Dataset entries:
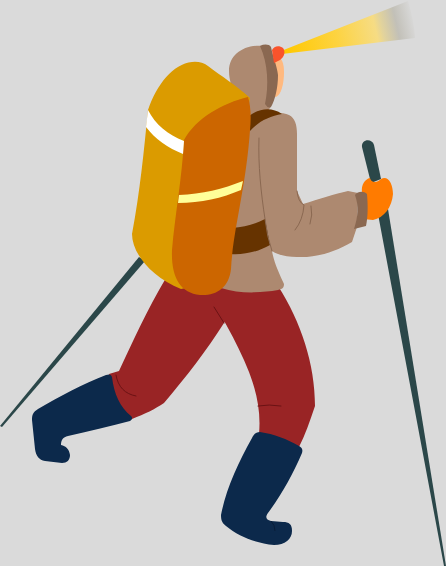
<!DOCTYPE html>
<html lang="en">
<head>
<meta charset="utf-8">
<title>Hiker with headlamp</title>
<style>
:root {
  --ground: #dadada;
  --pole: #2b4749;
  --trousers: #992425;
  --trouser-fold: #6b1214;
  --boot: #0c294b;
  --jacket: #ad8970;
  --jacket-shade: #8a6851;
  --strap: #663300;
  --pack-side: #db9b00;
  --pack-back: #cc6600;
  --reflector: #ffffff;
  --reflector-glow: #ffff99;
  --glove: #ff7b00;
  --lamp: #f9532b;
  --skin: #ffb97f;
  --beam: #ffcc1a;
}
html, body { margin: 0; background: var(--ground); overflow: hidden; }
.hiker { display: block; width: 446px; height: 566px; background: var(--ground); }
.pole { fill: var(--pole); }
.trousers { fill: var(--trousers); }
.boot { fill: var(--boot); }
.jacket { fill: var(--jacket); }
.jacket-shade { fill: var(--jacket-shade); }
.strap { fill: var(--strap); }
.pack-side { fill: var(--pack-side); }
.pack-back { fill: var(--pack-back); }
.reflector { fill: var(--reflector); }
.reflector-glow { fill: var(--reflector-glow); }
.glove { fill: var(--glove); }
.lamp { fill: var(--lamp); }
.skin { fill: var(--skin); }
.fold { fill: none; stroke: var(--jacket-shade); stroke-width: 1; stroke-linecap: round; }
.trouser-fold { fill: none; stroke: var(--trouser-fold); stroke-width: 1; stroke-linecap: round; }
.boot-fold { fill: none; stroke: #081d38; stroke-width: 1; }
</style>
</head>
<body>
<svg class="hiker" viewBox="0 0 446 566" role="img" aria-label="Hiker with a backpack, headlamp and trekking poles walking to the right">
  <defs>
    <linearGradient id="beam-fade" gradientUnits="userSpaceOnUse" x1="284" y1="51" x2="415" y2="21">
      <stop offset="0" stop-color="#ffc800"/>
      <stop offset=".4" stop-color="#fdd33f"/>
      <stop offset=".7" stop-color="#f6dc84"/>
      <stop offset=".75" stop-color="#e2d39c"/>
      <stop offset=".86" stop-color="#c2c0b8"/>
      <stop offset="1" stop-color="#dadada"/>
    </linearGradient>
  </defs>

  <g id="rear-pole">
    <path class="pole" d="M139 257 L145 261 L2 427 L0 426 Z"/>
  </g>

  <g id="rear-leg">
    <path class="trousers" d="M166 278 C148 308 132 343 119 371 L109 374 C110 393 117 410 132 419 C145 414 155 409 164 403 C186 377 207 350 224 323 L250 285 Z"/>
    <path class="trouser-fold" d="M116 375 C118 387 125 394 136 396"/>
    <path class="boot" d="M106 375 C83 384 60 396 38 409 C33 412 32 415 32 420 L35 449 C36 456 39 460 45 461 L62 463 C67 463 70 460 70 455 C69 449 66 446 61 445 C61 440 63 437 68 436 C90 431 111 426 130 421 C132 420 133 418 131 416 C120 407 114 394 112 377 C111 374 109 374 106 375 Z"/>
  </g>

  <g id="front-leg">
    <path class="trousers" d="M200 280 C218 309 237 342 249 372 C257 393 261 413 259 434 L299 447 C305 435 310 421 315 406 C315 364 301 322 278 286 Z"/>
    <path class="trouser-fold" d="M258 406 Q269 404 281 406 M214 307 L224 323"/>
    <path class="boot" d="M260 432 C256 432 254 434 252 438 C238 463 226 489 221 515 C221 520 222 523 226 526 C239 537 256 543 274 545 C285 545 292 539 292 531 C292 524 289 522 283 522 L271 521 C266 520 265 517 268 513 C282 494 293 474 302 453 C303 449 302 448 299 446 C287 439 274 434 260 432 Z"/>
    <path class="boot-fold" d="M271 521 Q275 525 275 531"/>
  </g>

  <g id="head">
    <path class="skin" d="M274 58 C280 55 284 60 284 72 C284 84 281 95 276 97 L270 95 Z"/>
    <path class="jacket" d="M264 46 C245 44 229 54 229 71 C229 80 232 86 233 92 L238 112 L262 122 L271 106 L274 70 Z"/>
    <path class="jacket-shade" d="M260 46 C264 44 269 44 271 47 C273 57 277 66 278 75 C278 88 275 100 271 107 Q268 109 265 104 C269 86 268 63 260 46 Z"/>
    <path fill="url(#beam-fade)" d="M281 51 L408 1 Q414 20 415 38 L282 54 Z"/>
    <path class="lamp" d="M272 50 C274 46 279 45 283 48 C286 52 284 57 280 60 L274 63 Z"/>
  </g>

  <g id="torso">
    <path class="jacket" d="M248 118 C260 113 280 111 289 115 C295 118 297 125 297 134 L297 191 L303 204 C319 199 335 194 348 191 L358 193 L357 227 L352 242 C335 252 316 258 297 257 C287 257 278 255 272 251 C274 263 280 275 284 284 C284 288 282 289 278 290 C260 293 240 294 221 288 L236 200 Z"/>
    <path class="strap" d="M249 116 C258 109 271 106 282 114 C270 116 259 121 250 131 Z"/>
    <path class="strap" d="M232 228 C245 227 256 224 265 219 L270 245 C258 252 244 255 230 254 Z"/>
    <path class="fold" d="M259 138 C258 165 261 193 265 219 Q267 237 272 251 M297 191 Q298 202 304 205 Q303 220 295 230 M311 206 Q313 215 310 224"/>
  </g>

  <g id="backpack">
    <path class="pack-side" d="M192 62 C173 64 157 84 148 110 C144 150 140 192 132 234 C132 253 151 277 181 289 L215 282 L250 98 C236 85 221 76 208 66 Q201 61 192 62 Z"/>
    <path class="pack-back" d="M248 97 C223 103 196 118 184 140 C182 178 175 215 172 250 C171 277 180 293 200 295 C216 296 229 288 231 269 C233 230 246 188 250 130 Q252 110 248 97 Z"/>
    <path class="reflector" d="M148 110 C155 124 168 135 184 141 L183 154 C168 148 155 139 146 127 Z"/>
    <path class="reflector-glow" d="M179 195 C202 194 223 189 243 181 L241 190 C222 198 201 203 178 203 Z"/>
  </g>

  <g id="front-pole">
    <path class="pole" d="M362 147 C361 139 372 138 374 145 L381 179 L371 183 Z"/>
    <path class="pole" d="M378 214 L388 209 L446 566 L444 566 Z"/>
  </g>

  <g id="hand">
    <path class="glove" d="M362 192 C361 185 365 179 370 178 C371 183 377 183 381 179 C388 175 393 184 393 194 C392 207 384 218 373 220 L363 219 Z"/>
    <path class="jacket-shade" d="M355 195 C358 191 364 191 367 194 C368 206 368 217 366 226 L354 229 C358 217 359 206 355 195 Z"/>
  </g>
</svg>
</body>
</html>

TASK BRIEF:
All the records above need to be given again word for word. Skip the pictures.

ANSWER TO THIS PROBLEM:
<!DOCTYPE html>
<html lang="en">
<head>
<meta charset="utf-8">
<title>Hiker with headlamp</title>
<style>
:root {
  --ground: #dadada;
  --pole: #2b4749;
  --trousers: #992425;
  --trouser-fold: #6b1214;
  --boot: #0c294b;
  --jacket: #ad8970;
  --jacket-shade: #8a6851;
  --strap: #663300;
  --pack-side: #db9b00;
  --pack-back: #cc6600;
  --reflector: #ffffff;
  --reflector-glow: #ffff99;
  --glove: #ff7b00;
  --lamp: #f9532b;
  --skin: #ffb97f;
  --beam: #ffcc1a;
}
html, body { margin: 0; background: var(--ground); overflow: hidden; }
.hiker { display: block; width: 446px; height: 566px; background: var(--ground); }
.pole { fill: var(--pole); }
.trousers { fill: var(--trousers); }
.boot { fill: var(--boot); }
.jacket { fill: var(--jacket); }
.jacket-shade { fill: var(--jacket-shade); }
.strap { fill: var(--strap); }
.pack-side { fill: var(--pack-side); }
.pack-back { fill: var(--pack-back); }
.reflector { fill: var(--reflector); }
.reflector-glow { fill: var(--reflector-glow); }
.glove { fill: var(--glove); }
.lamp { fill: var(--lamp); }
.skin { fill: var(--skin); }
.fold { fill: none; stroke: var(--jacket-shade); stroke-width: 1; stroke-linecap: round; }
.trouser-fold { fill: none; stroke: var(--trouser-fold); stroke-width: 1; stroke-linecap: round; }
.boot-fold { fill: none; stroke: #081d38; stroke-width: 1; }
</style>
</head>
<body>
<svg class="hiker" viewBox="0 0 446 566" role="img" aria-label="Hiker with a backpack, headlamp and trekking poles walking to the right">
  <defs>
    <linearGradient id="beam-fade" gradientUnits="userSpaceOnUse" x1="284" y1="51" x2="415" y2="21">
      <stop offset="0" stop-color="#ffc800"/>
      <stop offset=".4" stop-color="#fdd33f"/>
      <stop offset=".7" stop-color="#f6dc84"/>
      <stop offset=".75" stop-color="#e2d39c"/>
      <stop offset=".86" stop-color="#c2c0b8"/>
      <stop offset="1" stop-color="#dadada"/>
    </linearGradient>
  </defs>

  <g id="rear-pole">
    <path class="pole" d="M139 257 L145 261 L2 427 L0 426 Z"/>
  </g>

  <g id="rear-leg">
    <path class="trousers" d="M166 278 C148 308 132 343 119 371 L109 374 C110 393 117 410 132 419 C145 414 155 409 164 403 C186 377 207 350 224 323 L250 285 Z"/>
    <path class="trouser-fold" d="M116 375 C118 387 125 394 136 396"/>
    <path class="boot" d="M106 375 C83 384 60 396 38 409 C33 412 32 415 32 420 L35 449 C36 456 39 460 45 461 L62 463 C67 463 70 460 70 455 C69 449 66 446 61 445 C61 440 63 437 68 436 C90 431 111 426 130 421 C132 420 133 418 131 416 C120 407 114 394 112 377 C111 374 109 374 106 375 Z"/>
  </g>

  <g id="front-leg">
    <path class="trousers" d="M200 280 C218 309 237 342 249 372 C257 393 261 413 259 434 L299 447 C305 435 310 421 315 406 C315 364 301 322 278 286 Z"/>
    <path class="trouser-fold" d="M258 406 Q269 404 281 406 M214 307 L224 323"/>
    <path class="boot" d="M260 432 C256 432 254 434 252 438 C238 463 226 489 221 515 C221 520 222 523 226 526 C239 537 256 543 274 545 C285 545 292 539 292 531 C292 524 289 522 283 522 L271 521 C266 520 265 517 268 513 C282 494 293 474 302 453 C303 449 302 448 299 446 C287 439 274 434 260 432 Z"/>
    <path class="boot-fold" d="M271 521 Q275 525 275 531"/>
  </g>

  <g id="head">
    <path class="skin" d="M274 58 C280 55 284 60 284 72 C284 84 281 95 276 97 L270 95 Z"/>
    <path class="jacket" d="M264 46 C245 44 229 54 229 71 C229 80 232 86 233 92 L238 112 L262 122 L271 106 L274 70 Z"/>
    <path class="jacket-shade" d="M260 46 C264 44 269 44 271 47 C273 57 277 66 278 75 C278 88 275 100 271 107 Q268 109 265 104 C269 86 268 63 260 46 Z"/>
    <path fill="url(#beam-fade)" d="M281 51 L408 1 Q414 20 415 38 L282 54 Z"/>
    <path class="lamp" d="M272 50 C274 46 279 45 283 48 C286 52 284 57 280 60 L274 63 Z"/>
  </g>

  <g id="torso">
    <path class="jacket" d="M248 118 C260 113 280 111 289 115 C295 118 297 125 297 134 L297 191 L303 204 C319 199 335 194 348 191 L358 193 L357 227 L352 242 C335 252 316 258 297 257 C287 257 278 255 272 251 C274 263 280 275 284 284 C284 288 282 289 278 290 C260 293 240 294 221 288 L236 200 Z"/>
    <path class="strap" d="M249 116 C258 109 271 106 282 114 C270 116 259 121 250 131 Z"/>
    <path class="strap" d="M232 228 C245 227 256 224 265 219 L270 245 C258 252 244 255 230 254 Z"/>
    <path class="fold" d="M259 138 C258 165 261 193 265 219 Q267 237 272 251 M297 191 Q298 202 304 205 Q303 220 295 230 M311 206 Q313 215 310 224"/>
  </g>

  <g id="backpack">
    <path class="pack-side" d="M192 62 C173 64 157 84 148 110 C144 150 140 192 132 234 C132 253 151 277 181 289 L215 282 L250 98 C236 85 221 76 208 66 Q201 61 192 62 Z"/>
    <path class="pack-back" d="M248 97 C223 103 196 118 184 140 C182 178 175 215 172 250 C171 277 180 293 200 295 C216 296 229 288 231 269 C233 230 246 188 250 130 Q252 110 248 97 Z"/>
    <path class="reflector" d="M148 110 C155 124 168 135 184 141 L183 154 C168 148 155 139 146 127 Z"/>
    <path class="reflector-glow" d="M179 195 C202 194 223 189 243 181 L241 190 C222 198 201 203 178 203 Z"/>
  </g>

  <g id="front-pole">
    <path class="pole" d="M362 147 C361 139 372 138 374 145 L381 179 L371 183 Z"/>
    <path class="pole" d="M378 214 L388 209 L446 566 L444 566 Z"/>
  </g>

  <g id="hand">
    <path class="glove" d="M362 192 C361 185 365 179 370 178 C371 183 377 183 381 179 C388 175 393 184 393 194 C392 207 384 218 373 220 L363 219 Z"/>
    <path class="jacket-shade" d="M355 195 C358 191 364 191 367 194 C368 206 368 217 366 226 L354 229 C358 217 359 206 355 195 Z"/>
  </g>
</svg>
</body>
</html>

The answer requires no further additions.